┌────────
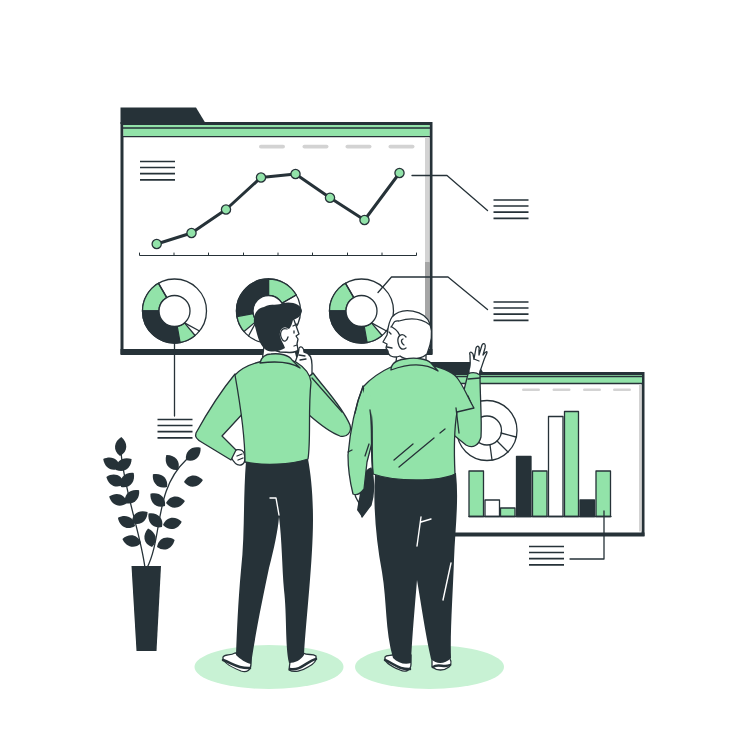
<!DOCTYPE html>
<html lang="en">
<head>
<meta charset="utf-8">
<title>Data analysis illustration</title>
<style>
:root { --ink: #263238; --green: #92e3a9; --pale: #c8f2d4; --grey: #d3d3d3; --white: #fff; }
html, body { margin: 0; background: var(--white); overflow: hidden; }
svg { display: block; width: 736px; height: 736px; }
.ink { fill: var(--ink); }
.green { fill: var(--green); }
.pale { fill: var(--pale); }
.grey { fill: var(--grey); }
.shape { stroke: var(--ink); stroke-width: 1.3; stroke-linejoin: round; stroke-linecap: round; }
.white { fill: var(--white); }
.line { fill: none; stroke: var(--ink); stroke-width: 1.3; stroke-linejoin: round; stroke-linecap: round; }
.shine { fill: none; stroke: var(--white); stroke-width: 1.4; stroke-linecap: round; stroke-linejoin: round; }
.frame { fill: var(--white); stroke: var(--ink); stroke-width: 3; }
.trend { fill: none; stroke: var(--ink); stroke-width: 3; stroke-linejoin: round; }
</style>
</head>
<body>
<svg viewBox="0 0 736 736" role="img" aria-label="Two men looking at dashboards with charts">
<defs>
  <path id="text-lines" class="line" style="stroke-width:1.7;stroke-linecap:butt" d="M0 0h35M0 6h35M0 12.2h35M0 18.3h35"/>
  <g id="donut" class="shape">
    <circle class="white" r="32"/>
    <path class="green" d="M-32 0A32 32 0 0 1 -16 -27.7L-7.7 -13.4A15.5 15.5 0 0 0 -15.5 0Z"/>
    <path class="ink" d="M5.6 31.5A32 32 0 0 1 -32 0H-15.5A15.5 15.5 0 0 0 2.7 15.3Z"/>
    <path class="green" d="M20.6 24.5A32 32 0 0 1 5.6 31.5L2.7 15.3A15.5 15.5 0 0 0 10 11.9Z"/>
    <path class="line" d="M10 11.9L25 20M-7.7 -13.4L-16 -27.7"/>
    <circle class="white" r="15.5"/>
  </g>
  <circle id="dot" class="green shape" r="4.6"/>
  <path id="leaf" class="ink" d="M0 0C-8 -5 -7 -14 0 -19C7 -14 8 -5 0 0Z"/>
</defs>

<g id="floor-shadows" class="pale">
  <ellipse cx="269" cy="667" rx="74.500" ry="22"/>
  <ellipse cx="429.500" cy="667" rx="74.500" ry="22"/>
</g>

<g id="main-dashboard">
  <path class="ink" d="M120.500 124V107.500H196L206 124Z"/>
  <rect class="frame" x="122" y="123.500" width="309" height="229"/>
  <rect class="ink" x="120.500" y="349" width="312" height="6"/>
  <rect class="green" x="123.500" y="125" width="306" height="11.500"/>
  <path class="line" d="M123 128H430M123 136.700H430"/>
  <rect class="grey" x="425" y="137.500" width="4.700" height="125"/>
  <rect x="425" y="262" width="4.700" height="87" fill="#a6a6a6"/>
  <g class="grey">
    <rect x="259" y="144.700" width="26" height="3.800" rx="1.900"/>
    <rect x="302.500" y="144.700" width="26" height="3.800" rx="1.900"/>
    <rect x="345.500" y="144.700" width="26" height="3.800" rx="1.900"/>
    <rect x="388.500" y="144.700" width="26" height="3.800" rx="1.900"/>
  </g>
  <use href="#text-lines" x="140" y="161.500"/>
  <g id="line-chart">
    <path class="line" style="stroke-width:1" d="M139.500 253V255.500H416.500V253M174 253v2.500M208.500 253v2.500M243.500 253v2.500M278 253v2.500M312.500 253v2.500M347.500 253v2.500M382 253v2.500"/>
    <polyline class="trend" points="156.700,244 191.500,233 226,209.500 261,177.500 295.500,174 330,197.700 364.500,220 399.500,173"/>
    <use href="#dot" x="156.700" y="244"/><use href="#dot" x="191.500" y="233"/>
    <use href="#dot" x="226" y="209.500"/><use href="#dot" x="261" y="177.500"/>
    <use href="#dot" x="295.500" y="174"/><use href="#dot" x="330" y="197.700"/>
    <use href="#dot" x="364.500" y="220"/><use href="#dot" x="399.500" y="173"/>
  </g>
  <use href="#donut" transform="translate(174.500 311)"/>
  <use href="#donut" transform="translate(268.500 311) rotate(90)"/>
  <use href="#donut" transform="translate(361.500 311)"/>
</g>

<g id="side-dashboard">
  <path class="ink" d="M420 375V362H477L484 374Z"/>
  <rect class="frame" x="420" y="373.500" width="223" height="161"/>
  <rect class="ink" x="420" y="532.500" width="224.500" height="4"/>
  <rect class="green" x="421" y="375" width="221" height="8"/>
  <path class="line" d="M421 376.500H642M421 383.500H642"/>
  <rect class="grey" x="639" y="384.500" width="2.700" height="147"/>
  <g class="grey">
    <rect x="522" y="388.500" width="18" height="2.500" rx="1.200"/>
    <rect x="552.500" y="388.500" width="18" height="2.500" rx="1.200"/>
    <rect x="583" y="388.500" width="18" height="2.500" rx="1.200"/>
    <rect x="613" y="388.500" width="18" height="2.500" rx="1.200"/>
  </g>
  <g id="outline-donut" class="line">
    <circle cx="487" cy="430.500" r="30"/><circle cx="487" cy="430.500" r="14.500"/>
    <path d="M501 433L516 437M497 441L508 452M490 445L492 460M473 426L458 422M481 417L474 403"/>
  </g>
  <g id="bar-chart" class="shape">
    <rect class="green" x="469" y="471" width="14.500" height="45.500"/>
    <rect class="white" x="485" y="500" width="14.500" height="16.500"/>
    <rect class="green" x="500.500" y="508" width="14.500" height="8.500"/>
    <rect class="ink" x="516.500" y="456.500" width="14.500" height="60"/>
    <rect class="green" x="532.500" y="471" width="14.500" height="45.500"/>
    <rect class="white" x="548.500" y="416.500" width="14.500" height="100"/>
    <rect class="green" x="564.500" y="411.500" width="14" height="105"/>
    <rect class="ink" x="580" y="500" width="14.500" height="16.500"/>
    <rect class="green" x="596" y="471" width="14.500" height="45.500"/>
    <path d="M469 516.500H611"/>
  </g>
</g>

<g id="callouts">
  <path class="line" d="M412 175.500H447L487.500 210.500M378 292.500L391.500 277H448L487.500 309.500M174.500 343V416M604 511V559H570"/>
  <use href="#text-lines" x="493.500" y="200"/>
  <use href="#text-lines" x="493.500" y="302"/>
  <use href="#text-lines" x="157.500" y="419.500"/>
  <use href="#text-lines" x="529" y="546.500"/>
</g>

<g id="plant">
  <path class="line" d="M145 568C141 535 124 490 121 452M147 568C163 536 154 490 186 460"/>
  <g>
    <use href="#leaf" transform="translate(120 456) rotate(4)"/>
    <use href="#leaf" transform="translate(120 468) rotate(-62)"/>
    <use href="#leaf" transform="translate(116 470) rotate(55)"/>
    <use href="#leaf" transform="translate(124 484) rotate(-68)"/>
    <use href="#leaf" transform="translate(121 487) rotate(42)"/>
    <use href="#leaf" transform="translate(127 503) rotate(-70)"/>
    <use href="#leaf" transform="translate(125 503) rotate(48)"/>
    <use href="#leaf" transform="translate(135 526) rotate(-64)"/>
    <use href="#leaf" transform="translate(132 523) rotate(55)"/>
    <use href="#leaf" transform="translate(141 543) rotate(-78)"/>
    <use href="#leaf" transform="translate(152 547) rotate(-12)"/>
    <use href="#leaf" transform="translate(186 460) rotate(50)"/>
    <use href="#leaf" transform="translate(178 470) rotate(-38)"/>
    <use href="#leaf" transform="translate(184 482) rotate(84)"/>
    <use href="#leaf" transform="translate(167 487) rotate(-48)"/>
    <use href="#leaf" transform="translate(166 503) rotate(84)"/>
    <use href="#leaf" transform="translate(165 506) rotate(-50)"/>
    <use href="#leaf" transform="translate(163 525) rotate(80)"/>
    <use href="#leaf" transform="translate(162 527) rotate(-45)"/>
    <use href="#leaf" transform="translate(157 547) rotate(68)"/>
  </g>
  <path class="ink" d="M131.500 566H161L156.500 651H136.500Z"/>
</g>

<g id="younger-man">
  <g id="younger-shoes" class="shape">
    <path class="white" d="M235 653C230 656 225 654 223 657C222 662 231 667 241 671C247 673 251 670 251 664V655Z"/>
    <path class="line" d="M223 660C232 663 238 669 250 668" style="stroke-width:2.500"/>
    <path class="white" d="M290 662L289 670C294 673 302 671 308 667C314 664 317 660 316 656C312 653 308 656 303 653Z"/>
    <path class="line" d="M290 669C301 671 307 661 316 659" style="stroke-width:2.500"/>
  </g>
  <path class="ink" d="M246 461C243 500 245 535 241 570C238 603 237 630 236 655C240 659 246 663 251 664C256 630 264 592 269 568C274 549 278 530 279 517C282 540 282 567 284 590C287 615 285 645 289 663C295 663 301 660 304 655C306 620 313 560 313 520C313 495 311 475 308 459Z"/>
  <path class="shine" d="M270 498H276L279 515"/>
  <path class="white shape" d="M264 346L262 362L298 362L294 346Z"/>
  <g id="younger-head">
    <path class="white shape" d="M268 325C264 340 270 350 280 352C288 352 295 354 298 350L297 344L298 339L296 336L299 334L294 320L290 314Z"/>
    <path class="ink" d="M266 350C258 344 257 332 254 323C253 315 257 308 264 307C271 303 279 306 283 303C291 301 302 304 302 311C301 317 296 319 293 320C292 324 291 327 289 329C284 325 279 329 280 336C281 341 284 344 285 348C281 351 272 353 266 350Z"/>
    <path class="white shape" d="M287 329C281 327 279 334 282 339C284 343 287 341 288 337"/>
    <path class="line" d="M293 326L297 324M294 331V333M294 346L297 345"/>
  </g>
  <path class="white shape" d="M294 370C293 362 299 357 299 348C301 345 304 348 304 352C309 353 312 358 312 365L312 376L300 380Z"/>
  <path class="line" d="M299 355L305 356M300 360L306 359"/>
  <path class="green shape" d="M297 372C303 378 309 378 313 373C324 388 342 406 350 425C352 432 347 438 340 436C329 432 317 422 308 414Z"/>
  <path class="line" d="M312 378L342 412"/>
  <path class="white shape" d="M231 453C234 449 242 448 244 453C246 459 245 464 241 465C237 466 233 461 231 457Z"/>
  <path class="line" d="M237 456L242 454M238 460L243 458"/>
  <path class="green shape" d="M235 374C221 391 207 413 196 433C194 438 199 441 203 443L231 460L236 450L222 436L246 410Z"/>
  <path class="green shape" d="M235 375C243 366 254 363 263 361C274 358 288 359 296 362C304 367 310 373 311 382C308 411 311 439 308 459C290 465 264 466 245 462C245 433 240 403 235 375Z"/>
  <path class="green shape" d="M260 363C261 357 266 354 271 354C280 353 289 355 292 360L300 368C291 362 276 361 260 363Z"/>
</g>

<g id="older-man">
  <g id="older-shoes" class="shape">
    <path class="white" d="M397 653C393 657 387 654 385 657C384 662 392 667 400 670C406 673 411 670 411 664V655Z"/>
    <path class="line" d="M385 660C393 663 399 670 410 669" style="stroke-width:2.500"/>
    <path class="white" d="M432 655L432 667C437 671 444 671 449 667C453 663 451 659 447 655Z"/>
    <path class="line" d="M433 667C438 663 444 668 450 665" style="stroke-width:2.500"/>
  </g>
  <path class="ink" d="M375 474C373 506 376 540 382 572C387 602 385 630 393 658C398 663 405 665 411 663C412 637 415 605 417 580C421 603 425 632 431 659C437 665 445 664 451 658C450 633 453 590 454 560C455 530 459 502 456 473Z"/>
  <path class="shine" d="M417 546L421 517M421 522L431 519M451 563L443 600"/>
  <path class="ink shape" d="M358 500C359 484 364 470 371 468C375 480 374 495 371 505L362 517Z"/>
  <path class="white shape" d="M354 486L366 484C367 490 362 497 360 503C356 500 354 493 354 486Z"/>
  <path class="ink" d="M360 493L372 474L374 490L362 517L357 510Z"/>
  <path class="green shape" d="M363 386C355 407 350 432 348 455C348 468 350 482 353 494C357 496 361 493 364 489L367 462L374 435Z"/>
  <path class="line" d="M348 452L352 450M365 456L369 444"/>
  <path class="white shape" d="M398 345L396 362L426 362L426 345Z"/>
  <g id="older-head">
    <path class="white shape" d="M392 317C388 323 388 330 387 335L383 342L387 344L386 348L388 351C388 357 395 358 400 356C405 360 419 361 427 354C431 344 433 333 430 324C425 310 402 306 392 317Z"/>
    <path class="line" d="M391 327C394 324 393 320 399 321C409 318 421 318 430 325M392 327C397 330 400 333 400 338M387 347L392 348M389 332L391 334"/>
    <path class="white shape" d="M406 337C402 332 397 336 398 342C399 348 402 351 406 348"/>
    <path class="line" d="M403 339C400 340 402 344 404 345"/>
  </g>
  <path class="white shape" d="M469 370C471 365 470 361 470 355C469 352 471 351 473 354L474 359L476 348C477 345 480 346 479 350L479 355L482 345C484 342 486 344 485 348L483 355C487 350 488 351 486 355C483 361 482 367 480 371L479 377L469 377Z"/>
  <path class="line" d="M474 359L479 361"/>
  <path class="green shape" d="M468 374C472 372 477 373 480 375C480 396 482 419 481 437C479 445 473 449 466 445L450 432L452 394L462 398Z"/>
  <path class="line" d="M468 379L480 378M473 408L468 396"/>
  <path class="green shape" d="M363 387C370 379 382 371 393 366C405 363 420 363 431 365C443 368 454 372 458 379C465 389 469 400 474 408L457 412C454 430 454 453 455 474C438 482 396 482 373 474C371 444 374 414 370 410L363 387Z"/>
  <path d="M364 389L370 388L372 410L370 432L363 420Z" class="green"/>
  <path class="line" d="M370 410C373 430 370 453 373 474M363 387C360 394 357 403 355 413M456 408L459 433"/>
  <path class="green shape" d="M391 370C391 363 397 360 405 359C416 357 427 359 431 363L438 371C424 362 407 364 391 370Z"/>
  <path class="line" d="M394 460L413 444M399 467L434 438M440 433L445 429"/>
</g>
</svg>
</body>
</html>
└────────
Above are the records; report each line in them that includes the word "grey".

:root { --ink: #263238; --green: #92e3a9; --pale: #c8f2d4; --grey: #d3d3d3; --white: #fff; }
.grey { fill: var(--grey); }
  <rect class="grey" x="425" y="137.500" width="4.700" height="125"/>
  <g class="grey">
  <rect class="grey" x="639" y="384.500" width="2.700" height="147"/>
  <g class="grey">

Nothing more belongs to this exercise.